In this new world, employees want to know on a regular basis how they are performing and how they can improve themselves. 360 feedback is a way to provide actionable feedback to employees and give them concrete insights about their contributions to an organization.
It’s a performance evaluation tool that solicits feedback from coworkers, managers and direct reports (if applicable) to an employee. The goal is to allow the employee to get a full picture of their performance from various perspectives.
It’s a well-known method that companies around the world are using to evaluate their employees’ performance. But one of the most common questions that often comes to mind when launching a 360 review cycle is whether you should hide the identity of those who are leaving feedback.

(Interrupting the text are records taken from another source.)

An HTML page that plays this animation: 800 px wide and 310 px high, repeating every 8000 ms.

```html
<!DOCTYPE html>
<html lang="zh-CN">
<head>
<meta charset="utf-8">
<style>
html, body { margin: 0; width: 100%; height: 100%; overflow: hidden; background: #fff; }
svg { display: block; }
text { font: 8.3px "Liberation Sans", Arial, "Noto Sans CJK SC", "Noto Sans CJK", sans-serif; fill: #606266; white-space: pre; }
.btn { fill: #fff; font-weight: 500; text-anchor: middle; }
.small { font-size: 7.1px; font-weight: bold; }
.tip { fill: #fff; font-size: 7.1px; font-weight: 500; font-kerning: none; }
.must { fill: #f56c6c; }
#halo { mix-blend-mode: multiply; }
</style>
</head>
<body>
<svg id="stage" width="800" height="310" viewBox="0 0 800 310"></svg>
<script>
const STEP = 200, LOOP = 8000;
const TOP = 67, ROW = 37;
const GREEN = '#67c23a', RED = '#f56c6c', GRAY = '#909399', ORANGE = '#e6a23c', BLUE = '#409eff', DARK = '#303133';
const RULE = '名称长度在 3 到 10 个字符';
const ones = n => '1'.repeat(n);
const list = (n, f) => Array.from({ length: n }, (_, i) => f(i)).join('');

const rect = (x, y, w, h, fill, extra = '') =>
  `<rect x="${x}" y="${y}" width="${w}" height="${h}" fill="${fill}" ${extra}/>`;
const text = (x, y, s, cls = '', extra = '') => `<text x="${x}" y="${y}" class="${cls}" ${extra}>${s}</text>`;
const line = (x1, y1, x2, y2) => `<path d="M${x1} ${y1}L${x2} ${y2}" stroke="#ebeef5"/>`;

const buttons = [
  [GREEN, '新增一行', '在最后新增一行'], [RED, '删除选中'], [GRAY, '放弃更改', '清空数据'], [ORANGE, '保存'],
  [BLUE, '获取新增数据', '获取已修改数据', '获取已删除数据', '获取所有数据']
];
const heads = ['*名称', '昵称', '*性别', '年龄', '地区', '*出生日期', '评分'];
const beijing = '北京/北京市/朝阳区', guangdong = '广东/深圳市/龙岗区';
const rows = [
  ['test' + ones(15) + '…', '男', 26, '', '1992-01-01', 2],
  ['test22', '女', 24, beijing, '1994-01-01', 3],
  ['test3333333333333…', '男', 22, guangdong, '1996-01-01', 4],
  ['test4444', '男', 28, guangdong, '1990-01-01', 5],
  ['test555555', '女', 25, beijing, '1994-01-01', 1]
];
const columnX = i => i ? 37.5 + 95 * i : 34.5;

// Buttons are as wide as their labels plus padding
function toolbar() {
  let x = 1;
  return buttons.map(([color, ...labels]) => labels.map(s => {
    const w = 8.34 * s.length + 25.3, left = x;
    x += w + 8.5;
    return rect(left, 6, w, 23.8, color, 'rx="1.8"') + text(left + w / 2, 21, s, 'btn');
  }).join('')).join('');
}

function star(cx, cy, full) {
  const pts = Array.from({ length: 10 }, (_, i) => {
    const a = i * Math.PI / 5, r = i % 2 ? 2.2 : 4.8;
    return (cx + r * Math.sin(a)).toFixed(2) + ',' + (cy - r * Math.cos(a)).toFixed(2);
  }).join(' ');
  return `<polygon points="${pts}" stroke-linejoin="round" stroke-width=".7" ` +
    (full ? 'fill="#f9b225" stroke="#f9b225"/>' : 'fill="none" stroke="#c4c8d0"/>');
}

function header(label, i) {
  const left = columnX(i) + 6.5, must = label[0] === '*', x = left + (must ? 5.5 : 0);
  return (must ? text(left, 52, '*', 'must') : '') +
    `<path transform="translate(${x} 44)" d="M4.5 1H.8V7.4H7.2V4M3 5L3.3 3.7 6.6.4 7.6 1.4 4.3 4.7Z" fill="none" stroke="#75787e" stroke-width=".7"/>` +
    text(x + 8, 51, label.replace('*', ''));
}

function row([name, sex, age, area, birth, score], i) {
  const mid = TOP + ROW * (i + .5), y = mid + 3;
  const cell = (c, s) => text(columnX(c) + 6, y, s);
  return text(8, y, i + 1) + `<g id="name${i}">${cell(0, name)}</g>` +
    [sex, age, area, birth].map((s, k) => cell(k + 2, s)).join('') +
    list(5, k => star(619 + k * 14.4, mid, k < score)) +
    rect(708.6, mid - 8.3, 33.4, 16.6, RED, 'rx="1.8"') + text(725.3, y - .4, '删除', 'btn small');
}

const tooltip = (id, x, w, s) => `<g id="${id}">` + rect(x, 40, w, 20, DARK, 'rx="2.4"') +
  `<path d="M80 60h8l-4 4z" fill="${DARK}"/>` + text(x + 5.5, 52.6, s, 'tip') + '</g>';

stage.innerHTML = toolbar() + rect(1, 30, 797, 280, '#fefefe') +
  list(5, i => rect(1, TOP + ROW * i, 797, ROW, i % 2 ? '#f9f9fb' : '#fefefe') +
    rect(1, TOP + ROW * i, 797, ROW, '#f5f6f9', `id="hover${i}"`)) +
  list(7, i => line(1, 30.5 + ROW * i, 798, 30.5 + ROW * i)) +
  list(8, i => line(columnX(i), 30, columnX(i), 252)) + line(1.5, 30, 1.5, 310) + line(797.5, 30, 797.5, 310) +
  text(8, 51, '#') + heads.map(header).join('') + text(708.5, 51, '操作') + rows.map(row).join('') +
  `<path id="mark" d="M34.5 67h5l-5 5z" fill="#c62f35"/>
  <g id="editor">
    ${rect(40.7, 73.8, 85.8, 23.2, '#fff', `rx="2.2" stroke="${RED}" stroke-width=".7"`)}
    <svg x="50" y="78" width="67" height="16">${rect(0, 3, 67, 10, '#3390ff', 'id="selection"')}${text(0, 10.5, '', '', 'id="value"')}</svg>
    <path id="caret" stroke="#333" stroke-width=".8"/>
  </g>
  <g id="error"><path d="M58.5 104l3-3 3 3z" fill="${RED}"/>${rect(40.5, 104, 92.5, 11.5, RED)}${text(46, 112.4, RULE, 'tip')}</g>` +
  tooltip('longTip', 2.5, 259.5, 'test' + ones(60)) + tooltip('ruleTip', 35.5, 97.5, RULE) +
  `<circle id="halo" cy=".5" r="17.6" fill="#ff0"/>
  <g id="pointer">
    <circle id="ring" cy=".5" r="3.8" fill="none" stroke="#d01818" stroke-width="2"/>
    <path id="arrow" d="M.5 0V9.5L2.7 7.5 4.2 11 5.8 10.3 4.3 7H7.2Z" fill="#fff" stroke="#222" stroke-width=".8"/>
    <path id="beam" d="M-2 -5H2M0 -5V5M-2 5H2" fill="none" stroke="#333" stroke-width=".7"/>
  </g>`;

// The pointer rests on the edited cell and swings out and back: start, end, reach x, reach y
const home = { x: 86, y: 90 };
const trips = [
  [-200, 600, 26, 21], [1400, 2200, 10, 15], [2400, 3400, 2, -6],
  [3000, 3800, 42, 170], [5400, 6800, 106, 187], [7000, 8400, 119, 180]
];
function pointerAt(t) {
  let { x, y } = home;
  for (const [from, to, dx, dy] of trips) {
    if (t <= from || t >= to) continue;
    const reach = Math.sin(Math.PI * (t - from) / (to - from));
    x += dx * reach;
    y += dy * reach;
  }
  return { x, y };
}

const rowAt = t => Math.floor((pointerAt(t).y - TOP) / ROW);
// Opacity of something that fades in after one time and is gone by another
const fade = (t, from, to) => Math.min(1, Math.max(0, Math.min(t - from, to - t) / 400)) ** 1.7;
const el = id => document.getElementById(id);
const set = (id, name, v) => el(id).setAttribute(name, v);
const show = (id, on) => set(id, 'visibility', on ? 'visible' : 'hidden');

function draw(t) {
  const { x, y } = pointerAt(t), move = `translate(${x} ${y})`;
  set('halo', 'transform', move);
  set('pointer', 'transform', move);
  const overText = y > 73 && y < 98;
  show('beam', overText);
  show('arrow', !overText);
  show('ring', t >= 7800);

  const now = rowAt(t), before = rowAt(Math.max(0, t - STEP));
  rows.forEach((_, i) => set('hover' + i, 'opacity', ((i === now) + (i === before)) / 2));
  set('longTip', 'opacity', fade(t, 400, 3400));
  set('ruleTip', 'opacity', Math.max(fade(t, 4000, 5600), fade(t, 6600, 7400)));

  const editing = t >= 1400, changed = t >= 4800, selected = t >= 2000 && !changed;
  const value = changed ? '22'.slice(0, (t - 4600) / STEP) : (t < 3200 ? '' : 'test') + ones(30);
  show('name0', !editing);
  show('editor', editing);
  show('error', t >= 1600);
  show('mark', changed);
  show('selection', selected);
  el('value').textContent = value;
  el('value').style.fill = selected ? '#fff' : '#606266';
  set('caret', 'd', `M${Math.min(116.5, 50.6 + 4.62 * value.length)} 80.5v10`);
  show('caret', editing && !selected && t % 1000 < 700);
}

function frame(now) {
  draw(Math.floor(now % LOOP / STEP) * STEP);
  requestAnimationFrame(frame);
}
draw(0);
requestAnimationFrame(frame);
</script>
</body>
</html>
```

Anonymous 360 feedback can allow ill-intentioned employees to anonymously bully colleagues they may not like or feel competitive with. But non-anonymous 360 reviews don’t allow employees to be honest in their feedback if they don’t want to hurt their colleagues or their manager.
As an HR administrator, it can be intimidating deciding between these options when you understand their downsides. So in this article you’ll find enough information (benefits, downsides, tips) to decide if your next 360 feedback cycle should be anonymous or not.

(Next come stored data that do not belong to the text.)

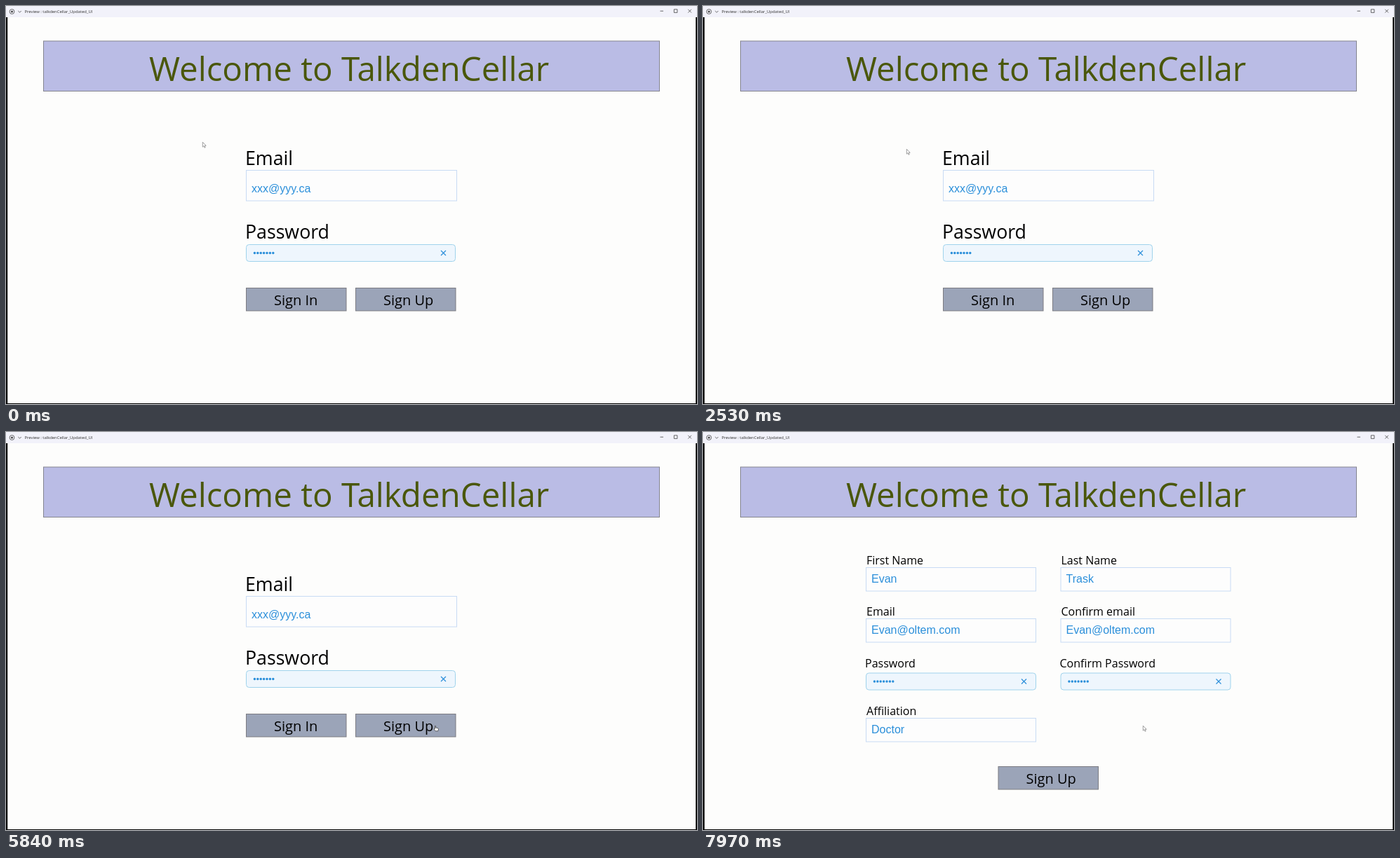
These frames come from a looping animation (985 by 568 pixels, 8 s). An HTML page:

```html
<!DOCTYPE html>
<html lang="en">
<head>
<meta charset="utf-8">
<title>Sign up preview</title>
<style>
  html, body { margin: 0; width: 100%; height: 100%; overflow: hidden; background: #fdfdfc; }
  svg { display: block; width: 985px; height: 568px; }
  text { font-family: "Open Sans", "Noto Sans", sans-serif; white-space: pre; }
  .big { font-size: 26.7px; }
  .small { font-size: 16px; }
  .btn { font-size: 20px; }
  .value { font: 16px "Liberation Sans", Arial, sans-serif; fill: #2b8fda; }
  .box { fill: #fdfdfd; stroke: #c8dbf4; }
  .secret { fill: #eef6fd; stroke: #a0d3ec; }
  .button { fill: #9ba4b8; stroke: #7c7c82; }
  .line { fill: none; stroke: #444; stroke-width: .8; }
</style>
</head>
<body>
<svg viewBox="0 0 985 568">
  <rect width="985" height="568" fill="#fdfdfc"/>
  <g id="login"></g>
  <g id="signup">
    <rect y="123" width="985" height="445" fill="#fdfdfc"/>
  </g>

  <rect x="53.5" y="50" width="878" height="71.5" fill="#babce5" stroke="#85858f"/>
  <text x="204" y="107" font-size="47.5" fill="#4a570b">Welcome to TalkdenCellar</text>

  <path d="M0 16h2.2v551h981V16h1.8v552H0z"/>
  <rect width="985" height="16" fill="#f2f2fa"/>
  <circle cx="8.5" cy="8" r="3.4" class="line"/>
  <circle cx="8.5" cy="8" r="1.5" fill="#444"/>
  <path class="line" d="M17.3 7l2.2 2.2L21.700 7M932.500 7.200h4.500M952.300 4.800h4.600v4.600h-4.600zM972.300 4.800l4.700 4.700m0-4.700l-4.700 4.700"/>
  <text x="26.500" y="10.300" font-size="5.900" fill="#333">Preview : talkdenCellar_Updated_UI</text>

  <g id="cursor" stroke-linejoin="round">
    <path id="arrow" d="M.3.3V7.200l1.600-1.500 1.200 2.600 1.100-.5L3.100 5.300h2.100z" fill="#fff" stroke="#777" stroke-width=".7"/>
    <path id="hand" d="M-.6.500Q0-.200.600.500V3l3 .700Q4.600 4 4.400 5L3.800 7.800H.200L-2 5q-.2-1 .500-.900l.900.700z" fill="#fff" stroke="#333" stroke-width=".7"/>
  </g>
</svg>
<script>
const $ = id => document.getElementById(id);

const text = (cls, x, y, s) => `<text class="${cls}" x="${x}" y="${y}">${s}</text>`;
const rect = (cls, x, y, w, h, r = 0) =>
  `<rect class="${cls}" x="${x + .5}" y="${y + .5}" width="${w}" height="${h}" rx="${r}"/>`;

const field = (x, y, w, h, s) =>
  rect('box', x, y, w, h) + text('value', x + 8, y + h / 2 + 5.7 + (h > 40 ? 4.5 : 0), s);

function secret(x, y, w) {
  let dots = '';
  for (let i = 0; i < 7; i++)
    dots += `<circle cx="${x + 12.4 + i * 4.4}" cy="${y + 12.5}" r="1.7" fill="#2b8fda"/>`;
  return rect('secret', x, y, w, 24, 4) + dots +
    `<path d="M${x + w - 20} ${y + 9}l7 7m0-7l-7 7" stroke="#2b8fda" stroke-width="1.2"/>`;
}

const button = (x, y, s) => rect('button', x, y, 142.500, 32.500) + text('btn', x + 40, y + 25, s);

$('login').innerHTML =
  text('big', 341, 227, 'Email') + field(342, 234, 300, 43.500, 'xxx@yyy.ca') +
  text('big', 341, 332.300, 'Password') + secret(342, 340, 298) +
  button(342, 402, 'Sign In') + button(498, 402, 'Sign Up');

const mail = 'Evan@oltem.com';
const entry = (x, y, label, value) =>
  text('small', x + 1, y - 4, label) + field(x, y, 242, 33.500, value);
const password = (x, label) => text('small', x - 1, 335.700, label) + secret(x, 343.500, 242);

$('signup').innerHTML +=
  entry(232, 193, 'First Name', 'Evan') + entry(509.500, 193, 'Last Name', 'Trask') +
  entry(232, 266, 'Email', mail) + entry(509.500, 266, 'Confirm email', mail) +
  password(232, 'Password') + password(509.500, 'Confirm Password') +
  entry(232, 408, 'Affiliation', 'Doctor') + button(420.500, 477, 'Sign Up');

const ease = (t, from, to) => {
  const k = Math.min(1, Math.max(0, (t - from) / (to - from)));
  return k * k * (3 - 2 * k);
};

// Pointer moves: start, end, dx, dy
const moves = [
  [290, 400, 10, 10],
  [4230, 4670, 523, 122],
  [4750, 5550, -201, 93],
  [5870, 6400, 15, 0]
];

function draw(now) {
  const t = now % 8000;
  let x = 280, y = 194;
  for (const [from, to, dx, dy] of moves) {
    const k = ease(t, from, to);
    x += dx * k;
    y += dy * k;
  }
  const over = x > 498 && x < 641 && y > 402 && t < 6800;
  $('cursor').setAttribute('transform', `translate(${x} ${y})`);
  $('hand').style.display = over ? '' : 'none';
  $('arrow').style.display = over ? 'none' : '';
  $('signup').style.opacity = ease(t, 6790, 7390);
}

const start = performance.now();
function loop() {
  draw(performance.now() - start);
  requestAnimationFrame(loop);
}
loop();
</script>
</body>
</html>
```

Benefits of anonymous 360 feedback
Anonymous 360 review gives the employee freedom to share constructive feedback. Indeed, some people may fear that the recipient will be harmed by their comments and take them as criticism. For this reason, they may keep their wording and miss the chance to provide useful feedback.
Managers don’t have this problem because it’s their job to guide their team in the right direction and ensure each team member is productive. But it’s 10 times more complicated for the employee to openly criticize their boss. As a result, their feedback is censored and worthless.
When the feedback is honest and non-anonymous, it can lead to problems in the workspace. Managers would not appreciate receiving criticism from their direct report, they may become obsessed with it and it can ruin their relationships. People are sensitive, and they may take feedback personally or judge the person giving the feedback.
That’s why, in order to maintain healthy working relationships in their organization through honest feedback, companies prefer anonymous 360 feedback. But there are also some drawbacks when reviewers are freed from responsibility for their words.
The problem with anonymous feedback
Even in a healthy work environment, people can be rude when they know their identity is protected. Think of people’s words on the internet or in traffic confrontations. When people can hide behind anonymity, they are more likely to be unkind. And if employees had clashed with each other before, they could take advantage of the anonymous feedback to sabotage the recipient’s work.
Anonymous feedback can impact the morale of the recipient. People find themselves constantly trying to guess the author of the negative feedback. They are hurt, upset or confused, and they even can’t argue. They may become unmotivated to do their job effectively and be suspicious of their colleagues. Also, the feedback they receive is useless because if they want more details they can’t ask anyone as it’s anonymous.
Lastly but not the least, it goes against open feedback culture. Anonymous 360 feedback sends the message to employees that they need to be protected by anonymity when they want to speak openly. As if giving feedback without anonymity is dangerous or forbidden. This is against feedback culture and there are plenty of benefits with this approach.
Tips to overcome the challenges with anonymous review
If your team prefers anonymous feedback, even if it has its downsides, there are different ways to minimize it. Here are some tips you can take to experience the advantages of anonymous reviews without its bad effect.
- Encourage employees to share constructive and actionable feedback
- Encourage employees to provide specific examples to support their feedback
- Avoid creating a competitive work environment and make important decisions (promotion, praise) based only on 360 reviews. Your employees would feel they have to defend their position by not helping or sabotaging their colleagues.
- Avoid anonymous feedback between your manager and direct subordinates to encourage open dialogue
- Make sure, even if the receiver doesn’t know the identity of their reviewer, their manager should know the reviewers’ identity. People would not pursue ulterior motives and would be more honest.
Benefits of transparency in 360 feedback
Even if there are some ways to minimize anonymous 360 feedback effects, we strongly suggest you to opt for transparency culture. Here’s why:
Non-anonymous feedback promotes accountability
Accountability eliminates toxic comments that can damage a colleague’s reputation. When you make people accountable for their feedback, you teach them to increase their level of professionalism and constructiveness.
Non-anonymous feedback encourages ongoing trust
Clarify to employees that there won’t be any negative consequences of open feedback encourage them to give more. It improves honesty and develops closer relationships. They can go home on Friday trusting their colleagues and manager have kept them updated on their performance.
Non-anonymous feedback is more actionable and valuable
When employees know they can be transparent, they can provide specific examples of their feedback. Employees have also the opportunity to ask more details about the feedback they receive as the feedback is not anonymous.